YOUR ASSIGNMENT:
Gather every line in the records below that contains the word "LEFT".

DATA:
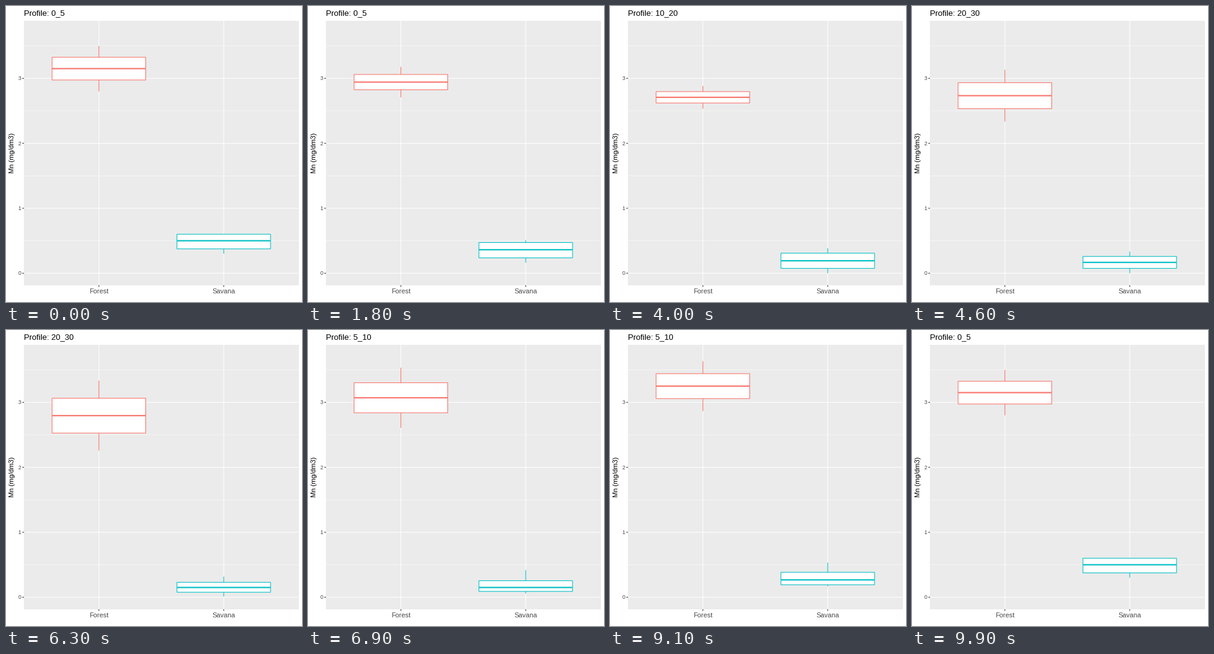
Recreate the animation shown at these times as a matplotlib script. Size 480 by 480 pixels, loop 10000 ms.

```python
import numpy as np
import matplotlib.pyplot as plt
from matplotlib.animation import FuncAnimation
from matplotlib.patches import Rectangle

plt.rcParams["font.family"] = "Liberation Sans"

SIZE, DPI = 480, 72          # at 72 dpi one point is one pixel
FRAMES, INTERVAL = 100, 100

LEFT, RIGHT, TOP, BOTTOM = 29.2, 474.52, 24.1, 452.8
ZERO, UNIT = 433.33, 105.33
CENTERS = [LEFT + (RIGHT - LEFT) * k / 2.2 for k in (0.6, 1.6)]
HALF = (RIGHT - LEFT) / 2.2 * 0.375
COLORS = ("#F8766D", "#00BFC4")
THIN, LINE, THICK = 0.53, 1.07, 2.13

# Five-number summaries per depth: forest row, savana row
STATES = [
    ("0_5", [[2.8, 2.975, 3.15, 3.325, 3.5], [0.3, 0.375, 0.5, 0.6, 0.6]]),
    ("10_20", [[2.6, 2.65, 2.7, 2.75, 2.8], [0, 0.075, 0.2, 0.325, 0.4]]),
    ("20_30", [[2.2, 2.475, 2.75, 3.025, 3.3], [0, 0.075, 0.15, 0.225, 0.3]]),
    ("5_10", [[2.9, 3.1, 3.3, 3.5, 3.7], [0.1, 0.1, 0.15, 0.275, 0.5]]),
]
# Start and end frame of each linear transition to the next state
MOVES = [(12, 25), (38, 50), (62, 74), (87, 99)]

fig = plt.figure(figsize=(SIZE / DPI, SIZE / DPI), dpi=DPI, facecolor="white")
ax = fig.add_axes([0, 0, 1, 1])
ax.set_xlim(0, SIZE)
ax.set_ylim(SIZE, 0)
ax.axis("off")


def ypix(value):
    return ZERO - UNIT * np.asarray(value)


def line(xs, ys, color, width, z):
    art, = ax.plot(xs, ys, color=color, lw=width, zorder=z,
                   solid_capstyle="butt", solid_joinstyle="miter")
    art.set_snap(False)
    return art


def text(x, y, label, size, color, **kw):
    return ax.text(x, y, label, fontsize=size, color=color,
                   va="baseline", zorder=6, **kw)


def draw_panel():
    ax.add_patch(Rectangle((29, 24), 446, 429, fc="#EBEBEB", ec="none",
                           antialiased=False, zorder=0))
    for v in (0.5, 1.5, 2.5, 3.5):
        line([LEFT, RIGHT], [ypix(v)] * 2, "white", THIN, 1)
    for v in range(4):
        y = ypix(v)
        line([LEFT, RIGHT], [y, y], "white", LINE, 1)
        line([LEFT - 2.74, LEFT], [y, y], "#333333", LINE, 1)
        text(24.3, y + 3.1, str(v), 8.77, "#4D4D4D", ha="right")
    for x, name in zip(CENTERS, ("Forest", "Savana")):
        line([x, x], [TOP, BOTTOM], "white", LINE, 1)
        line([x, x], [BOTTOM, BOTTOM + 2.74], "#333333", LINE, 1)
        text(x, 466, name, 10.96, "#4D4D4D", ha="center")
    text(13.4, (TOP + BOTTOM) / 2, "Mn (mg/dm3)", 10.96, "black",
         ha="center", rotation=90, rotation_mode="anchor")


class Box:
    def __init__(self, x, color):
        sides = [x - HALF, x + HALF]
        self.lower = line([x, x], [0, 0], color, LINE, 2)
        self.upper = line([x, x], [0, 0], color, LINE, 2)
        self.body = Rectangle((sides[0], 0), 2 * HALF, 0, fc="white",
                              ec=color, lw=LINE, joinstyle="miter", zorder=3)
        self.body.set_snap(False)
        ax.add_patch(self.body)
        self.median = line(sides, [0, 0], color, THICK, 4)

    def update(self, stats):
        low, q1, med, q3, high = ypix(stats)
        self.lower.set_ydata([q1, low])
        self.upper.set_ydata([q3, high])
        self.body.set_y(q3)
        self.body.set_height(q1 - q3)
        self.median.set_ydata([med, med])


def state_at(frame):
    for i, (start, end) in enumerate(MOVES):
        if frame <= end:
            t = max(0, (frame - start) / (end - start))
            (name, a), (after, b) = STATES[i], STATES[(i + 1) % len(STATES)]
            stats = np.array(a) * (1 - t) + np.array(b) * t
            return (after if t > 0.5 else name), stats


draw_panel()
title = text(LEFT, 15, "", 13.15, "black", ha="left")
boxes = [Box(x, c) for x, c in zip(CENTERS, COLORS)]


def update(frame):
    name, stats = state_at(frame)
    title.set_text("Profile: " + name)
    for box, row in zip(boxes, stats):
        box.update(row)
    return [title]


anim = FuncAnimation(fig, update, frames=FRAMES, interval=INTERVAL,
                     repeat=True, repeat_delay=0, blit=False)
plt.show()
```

SOLUTION TO THIS TASK:
LEFT, RIGHT, TOP, BOTTOM = 29.2, 474.52, 24.1, 452.8
CENTERS = [LEFT + (RIGHT - LEFT) * k / 2.2 for k in (0.6, 1.6)]
HALF = (RIGHT - LEFT) / 2.2 * 0.375
        line([LEFT, RIGHT], [ypix(v)] * 2, "white", THIN, 1)
        line([LEFT, RIGHT], [y, y], "white", LINE, 1)
        line([LEFT - 2.74, LEFT], [y, y], "#333333", LINE, 1)
title = text(LEFT, 15, "", 13.15, "black", ha="left")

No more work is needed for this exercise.